Search engine companies are no different from traditional news media outlets such as The New York Times, CNN or the Drudge Report and therefore merit the same constitutional protections, according to UCLA law professor Eugene Volokh in a recent report.
“[S]earch engines select and sort the results in a way that is aimed at giving users what the search engine companies see as the most helpful and useful information…. In this respect, each search engine’s editorial judgment is much like many other familiar editorial judgments,” Volokh writes.
In the report, titled “First Amendment Protection for Search Engine Results,” the libertarian-leaning Volokh, who runs the popular Volokh Conspiracy group blog, argues that search engine results that Google and others produce are a form of opinion. Therefore they have the right to choose what goes into that opinion – whether this means excluding certain links entirely or ranking them in a manner that the search engine deems is most relevant to users.
What this means in practice is that Google should be protected from claims others have made that the search engine giant is abusing its power by excluding certain links altogether or ranking results in a way that can harm the business of others.
Google has been fighting off accusations that it rigs its search results. In 2003 an Oklahoma advertiser accused Google of burying a link to the company in search results, but a judge rejected the case, citing First Amendment protections. In 2007, a California company accused Google of violating its own First Amendment rights because it also was banished to a low ranking in search results. Reader review site, Yelp, has also accused Google of abusing its power by preferring its own content over Yelp’s.
The timing of the report is likely not coincidental. Google is currently the target of a federal investigation over charges of unfair competition. Google is likely to make the argument that even if it is found to be a monopoly, its choices in regards to search rankings and display are protected First Amendment activities.
Google has always threaded a fine line on the issue. The company maintains that it does not have the ability to manipulate individual results. While at the same time, the company regularly punishes sites that it thinks use underhanded tactics to game search results or that sell paid links by reducing or even banishing them from search results.
At a congressional hearing last year, Nextag Chief Executive Jeff Katz testified that Google’s search results for products favor its own sites over those of competitors.

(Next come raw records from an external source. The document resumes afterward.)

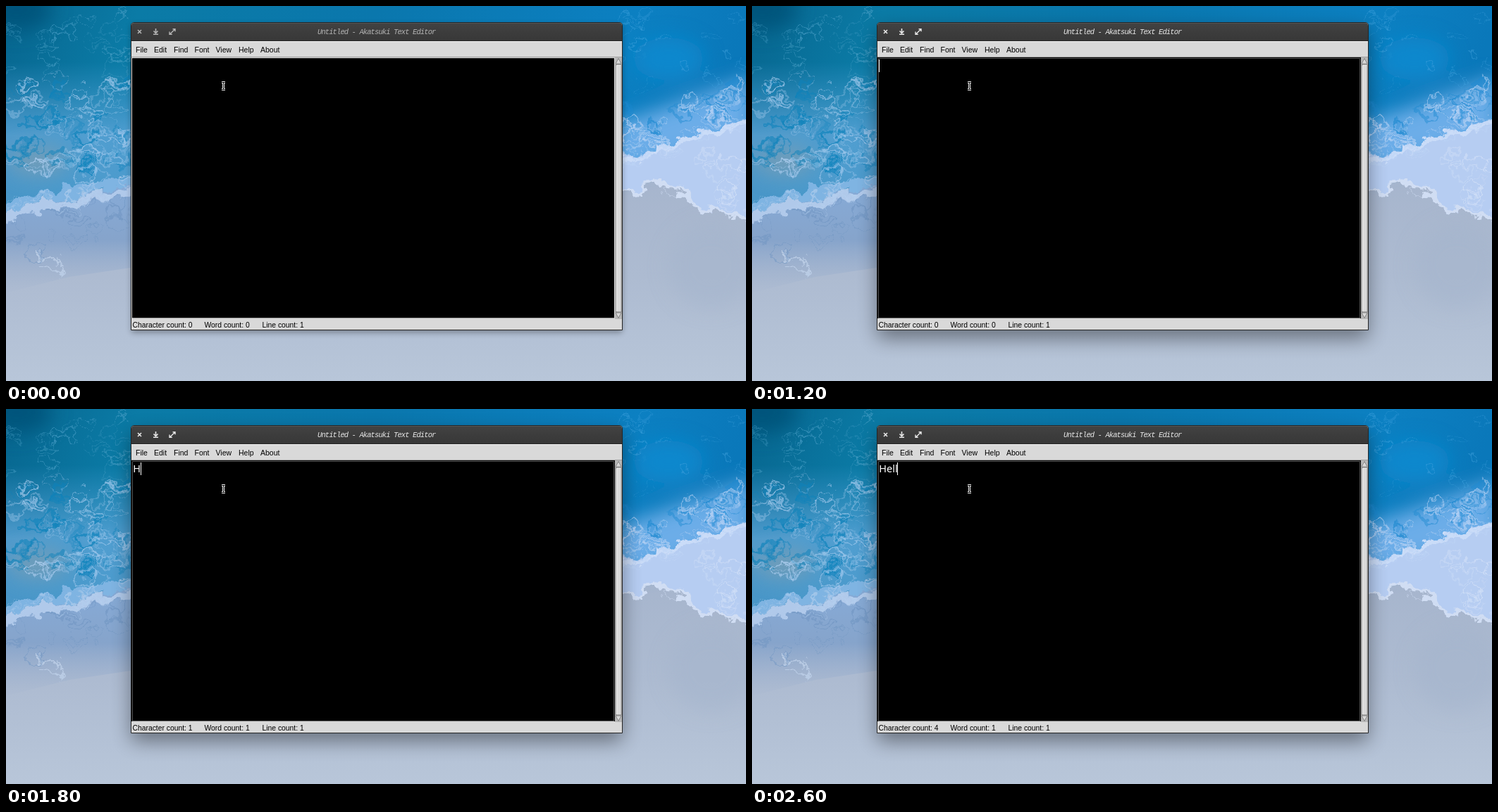
Recreate the animation shown at these times as an HTML page. Size 1050 px wide and 533 px high, loop 8 s.

```html
<!DOCTYPE html>
<html lang="en">
<head>
<meta charset="utf-8">
<title>Text editor</title>
<style>
  html, body { margin: 0; width: 100%; height: 100%; overflow: hidden; }
  svg { position: absolute; inset: 0; width: 100%; height: 100%; }
  .ui { font: 10.5px "Liberation Sans", sans-serif; white-space: pre; }
  #status { font-size: 10.35px; }
  #title { font: italic 10.5px "Liberation Mono", monospace; letter-spacing: -.9px; }
  #typed { font: 14.5px "Noto Sans", sans-serif; fill: #fff; }
  #chrome { --ink: #b4b4b4; --focus: #d9d9d9; --inset: #000; }
  #chrome.active { --ink: #e8e8e8; --focus: #000; --inset: #777; }
  #title { fill: var(--ink); }
  #icons { stroke: var(--ink); fill: none; stroke-width: 1.6; }
  #shadow { opacity: .35; }
  .active #shadow { opacity: .42; }
</style>
</head>
<body>

<!-- Beach seen from above -->
<svg viewBox="0 0 1050 533" preserveAspectRatio="none">
  <defs>
    <linearGradient id="sand" x2="0" y2="1">
      <stop offset=".45" stop-color="#a6b5cd"/>
      <stop offset=".72" stop-color="#adbbd1"/>
      <stop offset="1" stop-color="#b8c6d9"/>
    </linearGradient>
    <linearGradient id="sea" x2="1" y2=".1">
      <stop offset="0" stop-color="#07668f"/>
      <stop offset=".18" stop-color="#0b7ba6"/>
      <stop offset=".5" stop-color="#0a77ad"/>
      <stop offset=".85" stop-color="#0c80c2"/>
      <stop offset="1" stop-color="#0a78ba"/>
    </linearGradient>
    <linearGradient id="wet" x2="0" y2="1">
      <stop offset="0" stop-color="#86abd8"/>
      <stop offset=".5" stop-color="#86a4cb"/>
      <stop offset="1" stop-color="#a5b5cf" stop-opacity="0"/>
    </linearGradient>
    <linearGradient id="surf" x2="0" y2="1">
      <stop offset="0" stop-color="#5ba6e0" stop-opacity="0"/>
      <stop offset=".5" stop-color="#68aade" stop-opacity=".75"/>
      <stop offset="1" stop-color="#6aa9de" stop-opacity=".65"/>
    </linearGradient>
    <filter id="soft" x="-30%" y="-30%" width="160%" height="160%">
      <feGaussianBlur stdDeviation="14"/>
    </filter>
    <filter id="ragged" filterUnits="userSpaceOnUse" x="-40" y="-40" width="1130" height="613"
            color-interpolation-filters="sRGB">
      <feTurbulence type="fractalNoise" baseFrequency=".045" numOctaves="4" seed="4"/>
      <feDisplacementMap in="SourceGraphic" scale="34" xChannelSelector="R" yChannelSelector="G"/>
      <feGaussianBlur stdDeviation=".6"/>
    </filter>
  </defs>
  <rect width="1050" height="533" fill="url(#sand)"/>
  <path d="M-30 280L190 250V370L90 385L-30 415Z" fill="url(#wet)"/>
  <path d="M0 0H1050V170L875 230H178V250L0 288Z" fill="url(#sea)"/>
  <path d="M0 80H178V250L0 288Z" fill="url(#surf)"/>
  <g filter="url(#soft)">
    <ellipse cx="15" cy="5" rx="50" ry="30" fill="#06557c"/>
    <ellipse cx="45" cy="220" rx="42" ry="20" fill="#719db9"/>
    <ellipse cx="940" cy="75" rx="50" ry="30" fill="#1088cd"/>
    <path d="M860 170L1060 100V190L860 240Z" fill="#6cade8"/>
    <ellipse cx="1000" cy="370" rx="60" ry="60" fill="#a3b3cb" opacity=".5"/>
  </g>
  <g filter="url(#ragged)">
    <path d="M860 220L940 195L1065 155V308L1010 296L985 288L937 253L860 270Z" fill="#b6cdf2"/>
    <path d="M870 225Q950 190 1060 163" fill="none" stroke="#cadcf8" stroke-width="7"/>
    <path d="M870 268L937 251L986 287L1060 306" fill="none" stroke="#d0ddf3" stroke-width="5"/>
    <path d="M-20 309Q60 275 190 264" fill="none" stroke="#b0c9ea" stroke-width="12"/>
    <path d="M-20 295Q70 262 190 247" fill="none" stroke="#7fb4e2" stroke-width="12"/>
    <path d="M45 355Q85 360 78 387M48 371Q65 367 78 387" fill="none" stroke="#b9cbe4" stroke-width="2"/>
    <g id="foam" fill="none"/>
  </g>
</svg>

<!-- Editor window -->
<svg id="chrome" viewBox="0 0 1050 533" preserveAspectRatio="none">
  <defs>
    <linearGradient id="bar" x2="0" y2="1">
      <stop stop-color="#424242"/><stop offset="1" stop-color="#373737"/>
    </linearGradient>
    <filter id="blur" filterUnits="userSpaceOnUse" x="100" y="-40" width="860" height="580">
      <feGaussianBlur id="spread" stdDeviation="4"/>
    </filter>
  </defs>
  <g id="shadow" filter="url(#blur)"><rect id="shade" x="178" y="24" width="696" height="437"/></g>
  <path d="M177.500 460.500V28q0-4.500 4.500-4.500H870q4.500 0 4.500 4.500V460.500Z" fill="#d9d9d9" stroke="#252525"/>
  <path d="M178 50V28q0-4 4-4H870q4 0 4 4V50Z" fill="url(#bar)"/>
  <path d="M181 24.500H871" stroke="#555"/>
  <path d="M178 49.500H874" stroke="#282828"/>
  <path d="M178 50.500H874" stroke="#f2f2f2"/>
  <path d="M178 72.500H874" stroke="#a0a0a0"/>
  <g id="icons">
    <path d="M187 34l5 5M192 34l-5 5"/>
    <path d="M212.500 32v6M209.500 35.500l3 3l3-3M209 40.300h7"/>
    <path d="M236.500 32.800H240V36.300M240 32.800L232.500 40M232 36.500V40.200H235.700" stroke-width="1.400"/>
  </g>
  <text id="title" x="442" y="40">Untitled - Akatsuki Text Editor</text>
  <g id="menu" class="ui"></g>

  <rect x="178" y="73" width="686" height="371" style="fill:var(--focus)"/>
  <rect x="179" y="74.500" width="684" height="368.500"/>
  <path d="M179.500 443V74.500H862.500V443" fill="none" style="stroke:var(--inset)" stroke-width=".7"/>
  <path d="M179 443.500H863" stroke="#8c8c8c" stroke-width=".8"/>

  <rect x="864" y="73" width="10" height="372" fill="#b8b8b8"/>
  <g fill="#d9d9d9" stroke="#777" stroke-width=".8">
    <path d="M869 74.500L873 82H865Z"/>
    <path d="M869 443.500L873 436H865Z"/>
    <rect x="865.400" y="83.400" width="7.700" height="351.500"/>
  </g>
  <path d="M866.300 434V84.300H872.500" fill="none" stroke="#fff" stroke-width=".8"/>

  <g id="status" class="ui">
    <text id="chars" x="179.500" y="456.700"></text>
    <text id="words" x="281.500" y="456.700"></text>
    <text x="363.500" y="456.700">Line count: 1</text>
  </g>
  <text id="typed" x="180.300" y="90"></text>
  <rect id="caret" y="76" width="1" height="18" fill="#fff"/>
  <g fill="none">
    <path id="beam" d="M306 108.500H308L308.500 109.500L309 108.500H311M308.500 109.500V117.500M306 118.500H308L308.500 117.500L309 118.500H311"
          stroke-width="3" stroke="#fff"/>
    <path d="M306 108.500H311M308.500 109V118M306 118.500H311" stroke="#000"/>
  </g>
</svg>

<script>
const LOOP = 8000;
const get = id => document.getElementById(id);

function add(parent, tag, attrs, text = "") {
  const el = document.createElementNS(parent.namespaceURI, tag);
  for (const key in attrs) el.setAttribute(key, attrs[key]);
  el.textContent = text;
  parent.append(el);
}

const menu = { File: 184, Edit: 210, Find: 238, Font: 267.5, View: 297.5, Help: 330, About: 361 };
for (const label in menu) add(get("menu"), "text", { x: menu[label], y: 65.5 }, label);

// Foam lace: loose rings, made ragged by the displacement filter
let seed = 7;
const random = () => (seed = seed * 16807 % 2147483647) / 2147483647;
function lace(count, x, y, width, height, slope, color, weight) {
  for (let i = 0; i < count; i++) {
    const dx = random() * width;
    add(get("foam"), "ellipse", {
      cx: x + dx, cy: y + random() * height + dx * slope,
      rx: 5 + random() * 12, ry: 3 + random() * 8,
      stroke: color, "stroke-width": weight * (.4 + random()), opacity: .25 + random() * .4
    });
  }
}
lace(20, 0, 10, 180, 90, 0, "#4a9fc6", 1.5);
lace(26, 0, 105, 180, 130, 0, "#0c82bb", 4);
lace(50, 0, 105, 180, 140, 0, "#b0d0f2", 2.2);
lace(16, 0, 275, 180, 30, -.2, "#b4cfee", 2);
lace(16, 0, 300, 180, 60, -.2, "#7095c2", 2);
lace(16, 870, 10, 180, 110, 0, "#3d9fdb", 1.5);
lace(14, 870, 150, 180, 50, -.3, "#1c89d0", 4);
lace(36, 870, 165, 180, 65, -.3, "#bcd4f5", 2.4);
lace(14, 940, 200, 110, 75, .1, "#d3e1f8", 2);

// The counter follows each typed letter one step later
const steps = [
  { at: 0, text: "", count: 0 },
  { at: 400, text: "", count: 0, caret: true },
  { at: 900, text: "", count: 0 },
  { at: 1200, text: "", count: 0, caret: true },
  { at: 1700, text: "H", count: 0, caret: true },
  { at: 1800, text: "H", count: 1, caret: true },
  { at: 2100, text: "He", count: 1, caret: true },
  { at: 2200, text: "He", count: 2, caret: true },
  { at: 2300, text: "Hel", count: 2, caret: true },
  { at: 2400, text: "Hel", count: 3, caret: true },
  { at: 2500, text: "Hell", count: 3, caret: true },
  { at: 2600, text: "Hell", count: 4, caret: true }
];

function show({ at, text, count, caret }) {
  const active = at > 0;
  get("chrome").classList.toggle("active", active);
  get("spread").setAttribute("stdDeviation", active ? 14 : 4);
  get("shade").setAttribute("y", active ? 35 : 27);
  get("typed").textContent = text;
  get("caret").setAttribute("x", Math.round(180 + get("typed").getComputedTextLength()));
  get("caret").setAttribute("visibility", caret ? "visible" : "hidden");
  get("chars").textContent = `Character count: ${count}`;
  get("words").textContent = `Word count: ${Math.min(count, 1)}`;
}

const start = performance.now();
let current;
function frame() {
  const time = (performance.now() - start) % LOOP;
  const step = steps.findLast(s => s.at <= time);
  if (step !== current) show(current = step);
  requestAnimationFrame(frame);
}
frame();
</script>
</body>
</html>
```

Yelp chief executive and co-founder Jeremy Stoppelman echoed the criticism when he told lawmakers that Google prefers “to send consumers to the most profitable sites on the Web: their own.”